(Plain-text document sources)
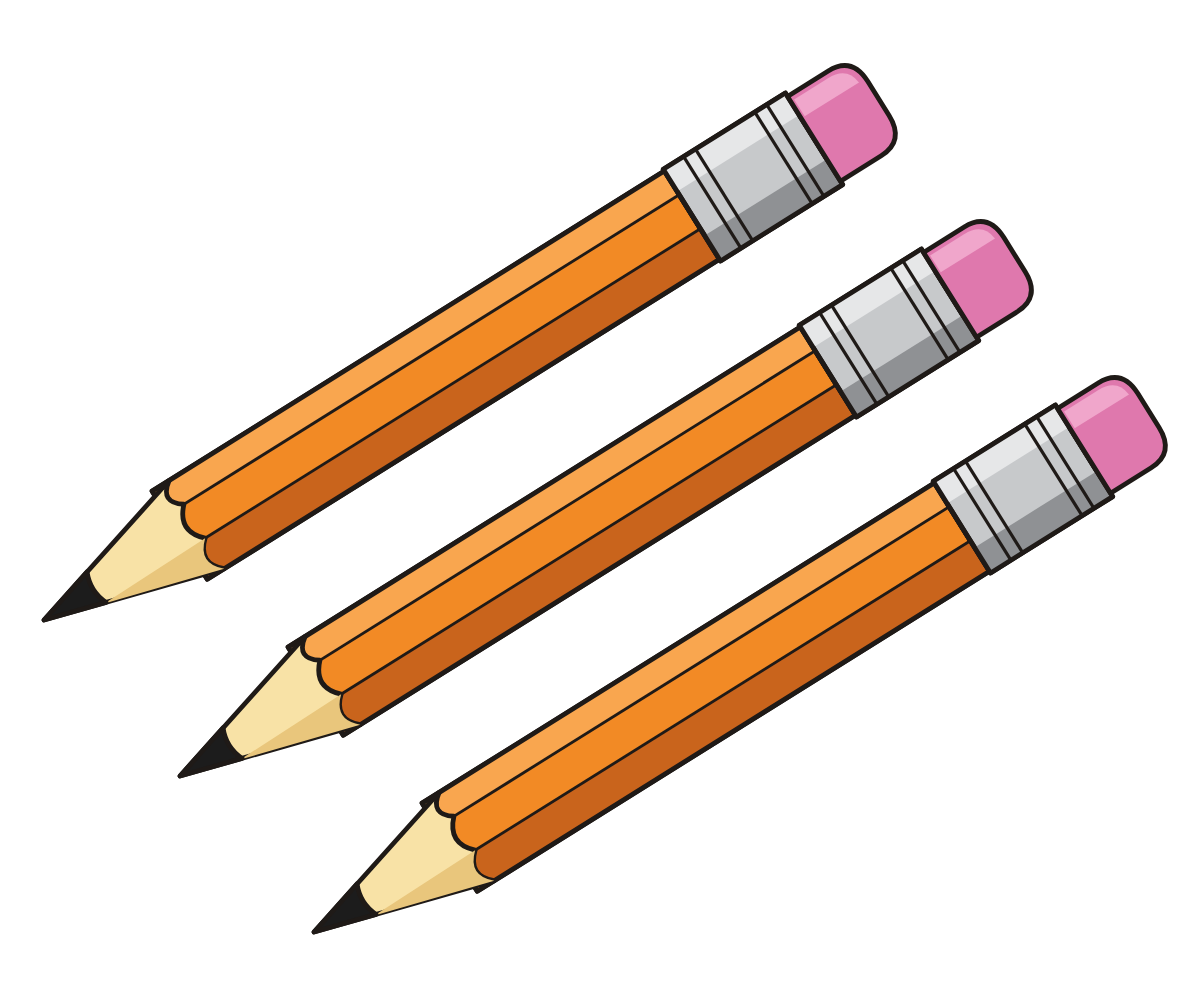
<!DOCTYPE html>
<html lang="en">
<head>
<meta charset="utf-8">
<title>Three Pencils</title>
<style>
  :root {
    --paper: #ffffff;
    --outline: #1f1a17;
    --lead: #1c1c1c;
    --wood: #f8e2a6;
    --wood-shade: #e9c67c;
    --body-light: #f9a64f;
    --body-mid: #f28a25;
    --body-dark: #c9641c;
    --metal: #c7c9cb;
    --metal-light: #e6e7e8;
    --metal-dark: #8f9194;
    --eraser: #df78ad;
    --eraser-light: #f0a6cb;
  }
  html, body {
    margin: 0;
    padding: 0;
    width: 1200px;
    height: 988px;
    overflow: hidden;
    background: var(--paper);
  }
  .pencil-set {
    display: block;
    width: 1200px;
    height: 988px;
  }
</style>
</head>
<body>
<svg class="pencil-set" viewBox="0 0 600 494" xmlns="http://www.w3.org/2000/svg" role="img" aria-label="Three sharpened orange pencils with pink erasers">
  <defs>
    <g id="pencil" stroke="var(--outline)" stroke-width="2.4" stroke-linejoin="round">
      <!-- body with three facets -->
      <rect class="pencil-body" x="80" y="-26" width="302" height="52" fill="var(--body-mid)"/>
      <rect x="80" y="-26" width="302" height="14" fill="var(--body-light)" stroke="none"/>
      <rect x="80" y="8" width="302" height="18" fill="var(--body-dark)" stroke="none"/>
      <line x1="80" y1="-12" x2="382" y2="-12" stroke-width="1.4"/>
      <line x1="80" y1="8" x2="382" y2="8" stroke-width="1.4"/>
      <rect x="80" y="-26" width="302" height="52" fill="none"/>
      <!-- sharpened wood -->
      <path class="pencil-wood" d="M0,0 L90,-26 Q80,-19 90,-12 Q80,-2 90,8 Q80,17 90,26 Z" fill="var(--wood)"/>
      <path d="M30,9 L90,26 Q80,17 90,8 Z" fill="var(--wood-shade)" stroke="none"/>
      <!-- lead tip -->
      <path class="pencil-lead" d="M0,0 L31,-9 Q27,0 31,9 Z" fill="var(--lead)"/>
      <!-- metal ferrule -->
      <rect class="pencil-ferrule" x="382" y="-27" width="72" height="54" fill="var(--metal)"/>
      <rect x="382" y="-27" width="72" height="13" fill="var(--metal-light)" stroke="none"/>
      <rect x="382" y="12" width="72" height="15" fill="var(--metal-dark)" stroke="none"/>
      <line x1="394" y1="-27" x2="394" y2="27" stroke-width="1.6"/>
      <line x1="401" y1="-27" x2="401" y2="27" stroke-width="1.6"/>
      <line x1="436" y1="-27" x2="436" y2="27" stroke-width="1.6"/>
      <line x1="443" y1="-27" x2="443" y2="27" stroke-width="1.6"/>
      <rect x="382" y="-27" width="72" height="54" fill="none"/>
      <!-- eraser -->
      <path class="pencil-eraser" d="M454,-25 L478,-25 Q492,-25 492,-10 L492,10 Q492,25 478,25 L454,25 Z" fill="var(--eraser)"/>
      <path d="M456,-22 L476,-22 Q487,-22 488,-12 L456,-12 Z" fill="var(--eraser-light)" stroke="none"/>
    </g>
  </defs>
  <use href="#pencil" transform="translate(22 310) rotate(-32)"/>
  <use href="#pencil" transform="translate(90 388) rotate(-32)"/>
  <use href="#pencil" transform="translate(157 466) rotate(-32)"/>
</svg>
</body>
</html>
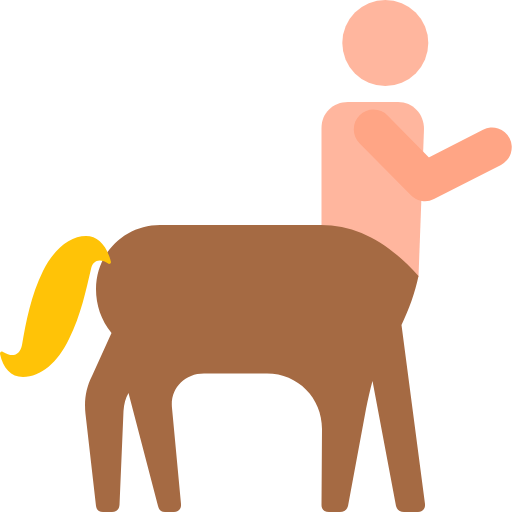
<!DOCTYPE html>
<html lang="en">
<head>
<meta charset="utf-8">
<title>Centaur icon</title>
<style>
:root { --ground: #fff; --skin: #ffb69e; --arm: #ffa585; --coat: #a56a43; --tail: #ffc307; }
html, body { margin: 0; background: var(--ground); overflow: hidden; }
.icon { display: block; width: 512px; height: 512px; }
.skin { fill: var(--skin); }
.arm { fill: none; stroke: var(--arm); stroke-width: 39.5; stroke-linecap: round; stroke-linejoin: round; }
.coat { fill: var(--coat); }
.tail { fill: var(--tail); }
</style>
</head>
<body>
<svg class="icon" viewBox="0 0 512 512" role="img" aria-label="Centaur">
  <circle class="skin" cx="385.3" cy="43" r="43"/>
  <path class="skin torso" d="M321.500 230V128C321.500 113 333 102 348 102H398C413 102 424 114 424 129L418.500 277L370 260Z"/>
  <path class="arm" d="M373.500 129.300L425 181.500L492 147.300"/>
  <path class="coat" d="M160 225H321C358 225 390 244 418.500 276C415 293 409 309 401.500 325L425 504C425.500 509 422 512 418 512H404C400 512 397 510 396 506L372.500 381C370 390 368 399 366 409L348 506C347 510 344 512 340 512H329C324 512 321.500 509 321.500 505L322 429C322 398 298 373.500 267 373.500H204C184 373.500 170 389 172 408L181 504C181.500 509 178 512 174 512H165C161 512 159 510 158 506L128.500 393C125.500 398 124 404 123.500 411L119.500 505C119 510 116 512 112 512H103C99 512 96.500 510 96 506L85.500 414C84 400 86 388 92 376L111.500 333C101 320 96 305 96 289C96 253 125 225 160 225Z"/>
  <path class="tail" d="M111 262C107 246 98 236 86 236C70 236 54 249 43 271C31 295 26 322 22 345C20 355 13 358 3 352C1 351 0 352 0 354C3 368 11 377 23 377C41 377 58 362 69 339C81 315 86 290 91 269C93 260 100 258 109 264C110 264 111 263 111 262Z"/>
</svg>
</body>
</html>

- **TASK PROMPT**:
Start with the line above that contains "--eraser: #df78ad;" and stop after the line that contains "<!-- body with three facets -->". Output those lines exactly, and only those.

- **TASK RESULT**:
    --eraser: #df78ad;
    --eraser-light: #f0a6cb;
  }
  html, body {
    margin: 0;
    padding: 0;
    width: 1200px;
    height: 988px;
    overflow: hidden;
    background: var(--paper);
  }
  .pencil-set {
    display: block;
    width: 1200px;
    height: 988px;
  }
</style>
</head>
<body>
<svg class="pencil-set" viewBox="0 0 600 494" xmlns="http://www.w3.org/2000/svg" role="img" aria-label="Three sharpened orange pencils with pink erasers">
  <defs>
    <g id="pencil" stroke="var(--outline)" stroke-width="2.4" stroke-linejoin="round">
      <!-- body with three facets -->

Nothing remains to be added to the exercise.